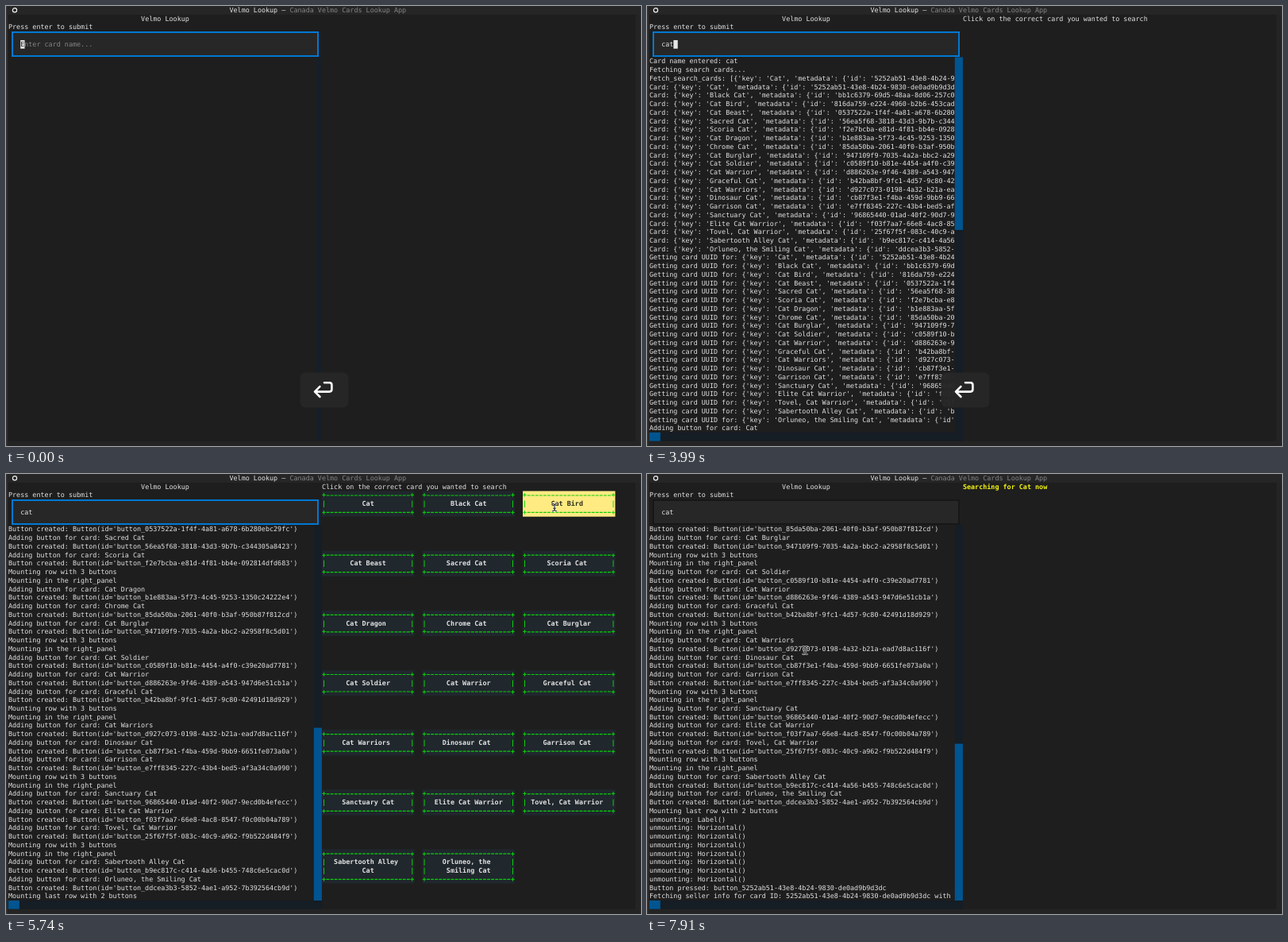
Animation of 800 by 554 pixels, one loop 8 s. Source, as an HTML page:

```html
<!DOCTYPE html>
<html lang="en">
<head>
<meta charset="utf-8">
<title>Card search</title>
<style>
  html, body { margin: 0; width: 100%; height: 100%; overflow: hidden; background: #242424; }
  svg { display: block; width: 800px; height: 554px; }
  text {
    font: 8.41px "DejaVu Sans Mono", "Noto Sans Mono", monospace;
    text-rendering: geometricPrecision;
    white-space: pre;
    fill: #e2e2e2;
  }
  .bold { font-weight: bold; }
  .dim { fill: #858585; }
  .frame text { fill: #0bd80b; font-weight: bold; }
  .frame line { stroke: #0bd00b; stroke-width: 1.2; stroke-dasharray: 3.9 1.163; }
  .button rect { fill: #20272d; }
  .button.hover rect { fill: #ffeb82; }
  .button.hover .label { fill: #2a2a1c; }
</style>
</head>
<body>
<svg id="stage" viewBox="0 0 800 554" xmlns="http://www.w3.org/2000/svg"></svg>
<script>
const LOOP = 8000;
const CELL_W = 5.063, CELL_H = 10.74, LEFT = 3, BASELINE = 8;
const LOG_TOP = 6, LOG_ROWS = 44, LOG_COLS = 76;
const RIGHT_COL = 78, BUTTON_COLS = 23;

const APP = "Velmo Lookup";
const SUBTITLE = "Canada Velmo Cards Lookup App";

const CARDS = [
  ["Cat", "5252ab51-43e8-4b24-9830-de0ad9b9d3dc"],
  ["Black Cat", "bb1c6379-69d5-48aa-8d06-257c0"],
  ["Cat Bird", "816da759-e224-4960-b2b6-453cad"],
  ["Cat Beast", "0537522a-1f4f-4a81-a678-6b280ebc29fc"],
  ["Sacred Cat", "56ea5f68-3818-43d3-9b7b-c344305a8423"],
  ["Scoria Cat", "f2e7bcba-e81d-4f81-bb4e-092814dfd683"],
  ["Cat Dragon", "b1e883aa-5f73-4c45-9253-1350c24222e4"],
  ["Chrome Cat", "85da50ba-2061-40f0-b3af-950b87f812cd"],
  ["Cat Burglar", "947109f9-7035-4a2a-bbc2-a2958f8c5d01"],
  ["Cat Soldier", "c0589f10-b81e-4454-a4f0-c39e20ad7781"],
  ["Cat Warrior", "d886263e-9f46-4389-a543-947d6e51cb1a"],
  ["Graceful Cat", "b42ba8bf-9fc1-4d57-9c80-42491d18d929"],
  ["Cat Warriors", "d927c073-0198-4a32-b21a-ead7d8ac116f"],
  ["Dinosaur Cat", "cb87f3e1-f4ba-459d-9bb9-6651fe073a0a"],
  ["Garrison Cat", "e7ff8345-227c-43b4-bed5-af3a34c0a990"],
  ["Sanctuary Cat", "96865440-01ad-40f2-90d7-9ecd0b4efecc"],
  ["Elite Cat Warrior", "f03f7aa7-66e8-4ac8-8547-f0c00b04a789"],
  ["Tovel, Cat Warrior", "25f67f5f-083c-40c9-a962-f9b522d484f9"],
  ["Sabertooth Alley Cat", "b9ec817c-c414-4a56-b455-748c6e5cac0d"],
  ["Orluneo, the Smiling Cat", "ddcea3b3-5852-4ae1-a952-7b392564cb9d"],
];

const stage = document.getElementById("stage");
const colX = c => LEFT + c * CELL_W;
const rowY = r => r * CELL_H;

function add(parent, tag, attrs = {}) {
  const node = document.createElementNS("http://www.w3.org/2000/svg", tag);
  for (const name in attrs) node.setAttribute(name, attrs[name]);
  parent.appendChild(node);
  return node;
}
const rect = (parent, x, y, width, height, fill) =>
  add(parent, "rect", { x, y, width, height, ...(fill && { fill }) });
function write(parent, col, row, content, cls = "") {
  const node = add(parent, "text", { x: colX(col), y: rowY(row) + BASELINE, class: cls });
  node.textContent = content;
  return node;
}
const show = (node, on) => node.setAttribute("visibility", on ? "visible" : "hidden");

// Log contents
function buildLog() {
  const record = ([name, id]) => `{'key': '${name}', 'metadata': {'id': '${id}'`;
  const lines = ["Card name entered: cat", "Fetching search cards...",
    "Fetch_search_cards: [" + record(CARDS[0])];
  CARDS.forEach(card => lines.push("Card: " + record(card)));
  CARDS.forEach(card => lines.push("Getting card UUID for: " + record(card)));
  CARDS.forEach(([name, id], i) => {
    lines.push("Adding button for card: " + name, `Button created: Button(id='button_${id}')`);
    if (i % 3 === 2) lines.push("Mounting row with 3 buttons", "Mounting in the right_panel");
  });
  lines.push("Mounting last row with 2 buttons");
  const pressed = ["unmounting: Label()", ...Array(7).fill("unmounting: Horizontal()"),
    "Button pressed: button_" + CARDS[0][1],
    `Fetching seller info for card ID: ${CARDS[0][1]} with`];
  return { listed: lines, all: lines.concat(pressed) };
}
const LOG = buildLog();

// Window
rect(stage, 0, 0, 800, 554, "#242424");
rect(stage, 0, 0, 1.6, 554, "#343434");
rect(stage, LEFT, rowY(1), 790, rowY(50), "#1e1e1e");
rect(stage, 1.6, 0, 799, rowY(1), "#262626");
add(stage, "circle", { cx: 11, cy: 5.2, r: 2.6, fill: "none", stroke: "#f0f0f0", "stroke-width": 1.2 });
write(stage, 55, 0, APP + " —");
write(stage, 70, 0, SUBTITLE, "dim");
write(stage, 33, 1, APP);
write(stage, 0, 2, "Press enter to submit");
rect(stage, 391, rowY(6), 7, rowY(45), "#161f28");

// Log panel
const logPanel = add(stage, "g");
rect(logPanel, 388, rowY(LOG_TOP), 10, rowY(LOG_ROWS), "#151d25");
rect(logPanel, LEFT, rowY(50), 395, CELL_H, "#151d25");
rect(logPanel, LEFT, rowY(50), 13.8, CELL_H, "#005591");
const thumb = rect(logPanel, colX(LOG_COLS), 0, 2 * CELL_W, 0, "#005591");
const logRows = Array.from({ length: LOG_ROWS }, (_, i) => write(logPanel, 0, LOG_TOP + i, ""));

// Input
const inputBox = add(stage, "rect", { x: 8, y: 33, width: 385, height: 30, fill: "#272727", "stroke-width": 2 });
const placeholder = write(stage, 3, 4, "Enter card name...", "dim");
const typed = write(stage, 3, 4, "");
const caret = rect(stage, 0, rowY(4), CELL_W + 0.3, CELL_H, "#e6e6e6");
const caretLetter = write(stage, 3, 4, "E");
caretLetter.style.fill = "#2a2a2a";

// Right panel
const prompt = write(stage, RIGHT_COL, 1, "Click on the correct card you wanted to search");
const searching = write(stage, RIGHT_COL, 1, "Searching for Cat now", "bold");
searching.style.fill = "#f6f614";

function wrap(name, width) {
  return name.split(" ").reduce((lines, word) => {
    const last = lines[lines.length - 1];
    if (last && (last + " " + word).length <= width) lines[lines.length - 1] = last + " " + word;
    else lines.push(word);
    return lines;
  }, []);
}
function drawEdge(frame, col, row) {
  const y = rowY(row) + 5.5, lastCol = col + BUTTON_COLS - 1;
  write(frame, col, row, "+");
  write(frame, lastCol, row, "+");
  add(frame, "line", { x1: colX(col + 1) + 0.6, x2: colX(lastCol), y1: y, y2: y });
}
const buttonLayer = add(stage, "g");
const buttons = CARDS.map(([name], i) => {
  const col = RIGHT_COL + 25 * (i % 3), row = 2 + 7 * Math.floor(i / 3);
  const lines = wrap(name, 18);
  const node = add(buttonLayer, "g", { class: "button" });
  const box = { x: colX(col), y: rowY(row), w: BUTTON_COLS * CELL_W, h: rowY(lines.length + 2) };
  rect(node, box.x, box.y, box.w, box.h);
  const frame = add(node, "g", { class: "frame" });
  drawEdge(frame, col, row);
  drawEdge(frame, col, row + lines.length + 1);
  lines.forEach((line, n) => {
    const y = row + 1 + n;
    write(frame, col, y, "|");
    write(frame, col + BUTTON_COLS - 1, y, "|");
    write(node, col + 1 + Math.floor((BUTTON_COLS - 2 - line.length) / 2), y, line, "label bold");
  });
  return { node, box };
});

// Key press badge
const badge = add(stage, "g");
add(badge, "rect", { x: 370.5, y: 461.5, width: 61, height: 44, rx: 7, fill: "#272727", opacity: 0.96 });
add(badge, "path", {
  d: "M401 474.2H407.5Q410.4 474.2 410.4 477V482.6Q410.4 485.6 407.5 485.6H389.4M395.4 479.2L389 485.6L395.4 492",
  fill: "none", stroke: "#fff", "stroke-width": 2.6, "stroke-linecap": "round", "stroke-linejoin": "round",
});

// I-beam pointer
const pointer = add(stage, "g");
for (const [stroke, width] of [["#f4f4f4", 2.1], ["#1c1c1c", 1]]) {
  add(pointer, "path", {
    d: "M-2.6 -4.8Q0 -4.8 0 -2.8Q0 -4.8 2.6 -4.8M0 -2.8V2.8M-2.6 4.8Q0 4.8 0 2.8Q0 4.8 2.6 4.8M-1.3 1.2H1.3",
    fill: "none", stroke, "stroke-width": width, "stroke-linecap": "round",
  });
}

// Timeline
const TIME = {
  keys: [3080, 3220, 3430], enter: 3780, fetched: 3920, scrolled: 4060,
  mounted: 4130, badgeOff: 5350, click: 7280, cleared: 7420,
};
const POINTER = [
  [910, 530, 545], [1680, 122, 58], [1750, 120, 55], [4480, 120, 55], [4830, 472, 38],
  [5040, 479, 33], [5740, 691, 42], [5810, 694, 43], [6160, 694, 43], [6720, 463, 58],
  [6930, 458, 42], [7280, 458, 40], [7910, 199, 222],
];
const BLINKS = [1030, 1540, 2030, 2590, 4725, 5225, 5725, 6225, 6725, 7225];

function pointerAt(t) {
  const next = POINTER.findIndex(p => p[0] > t);
  if (next < 0) return POINTER[POINTER.length - 1].slice(1);
  const [t0, x0, y0] = POINTER[Math.max(0, next - 1)], [t1, x1, y1] = POINTER[next];
  const k = t1 > t0 ? Math.max(0, (t - t0) / (t1 - t0)) : 0;
  return [x0 + (x1 - x0) * k, y0 + (y1 - y0) * k];
}

// The scroll thumb moves in eighths of a row.
function drawThumb(total, top) {
  const unit = CELL_H / 8, track = LOG_ROWS * 8;
  const size = Math.ceil(track * LOG_ROWS / total);
  thumb.setAttribute("y", rowY(LOG_TOP) + Math.floor(track * top / total) * unit);
  thumb.setAttribute("height", total > LOG_ROWS ? size * unit : 0);
}

let logState = "";
function drawLog(t) {
  const lines = t < TIME.enter + 70 ? [] : t < TIME.fetched ? LOG.listed.slice(0, 2)
    : t < TIME.cleared ? LOG.listed : LOG.all;
  const top = t < TIME.scrolled ? 0 : Math.max(0, lines.length - LOG_ROWS);
  const state = lines.length + ":" + top;
  if (state === logState) return;
  logState = state;
  show(logPanel, lines.length > 0);
  logRows.forEach((node, i) => { node.textContent = (lines[top + i] || "").slice(0, LOG_COLS); });
  drawThumb(Math.max(lines.length, 1), top);
}

function drawInput(t) {
  const count = TIME.keys.filter(k => t >= k).length;
  const focused = t < TIME.click;
  const lit = focused && BLINKS.filter(b => t >= b).length % 2 === 0;
  inputBox.setAttribute("stroke", focused ? "#0178d4" : "#171717");
  typed.textContent = "cat".slice(0, count);
  show(placeholder, count === 0);
  caret.setAttribute("x", colX(3 + count));
  show(caret, lit);
  show(caretLetter, lit && count === 0);
}

function draw(t) {
  drawLog(t);
  drawInput(t);
  const [x, y] = pointerAt(t);
  pointer.setAttribute("transform", `translate(${x} ${y})`);
  show(pointer, (t >= 910 && t < TIME.keys[0]) || t >= 4480);
  show(prompt, t >= TIME.fetched && t < TIME.cleared);
  show(searching, t >= TIME.cleared);
  show(buttonLayer, t >= TIME.mounted && t < TIME.cleared);
  for (const { node, box } of buttons) {
    const inside = x >= box.x && x < box.x + box.w && y >= box.y && y < box.y + box.h;
    node.classList.toggle("hover", t >= 4480 && inside);
  }
  show(badge, t < 350 || (t >= TIME.enter && t < TIME.badgeOff));
}

const start = performance.now();
function tick() {
  draw((performance.now() - start) % LOOP);
  requestAnimationFrame(tick);
}
tick();
</script>
</body>
</html>
```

* * * * * * *

= WHAT TO PRODUCE =
Across the entries above, state how many lines include the string "Velmo", with no other text.

= SOLUTION TO THE EXERCISE =
2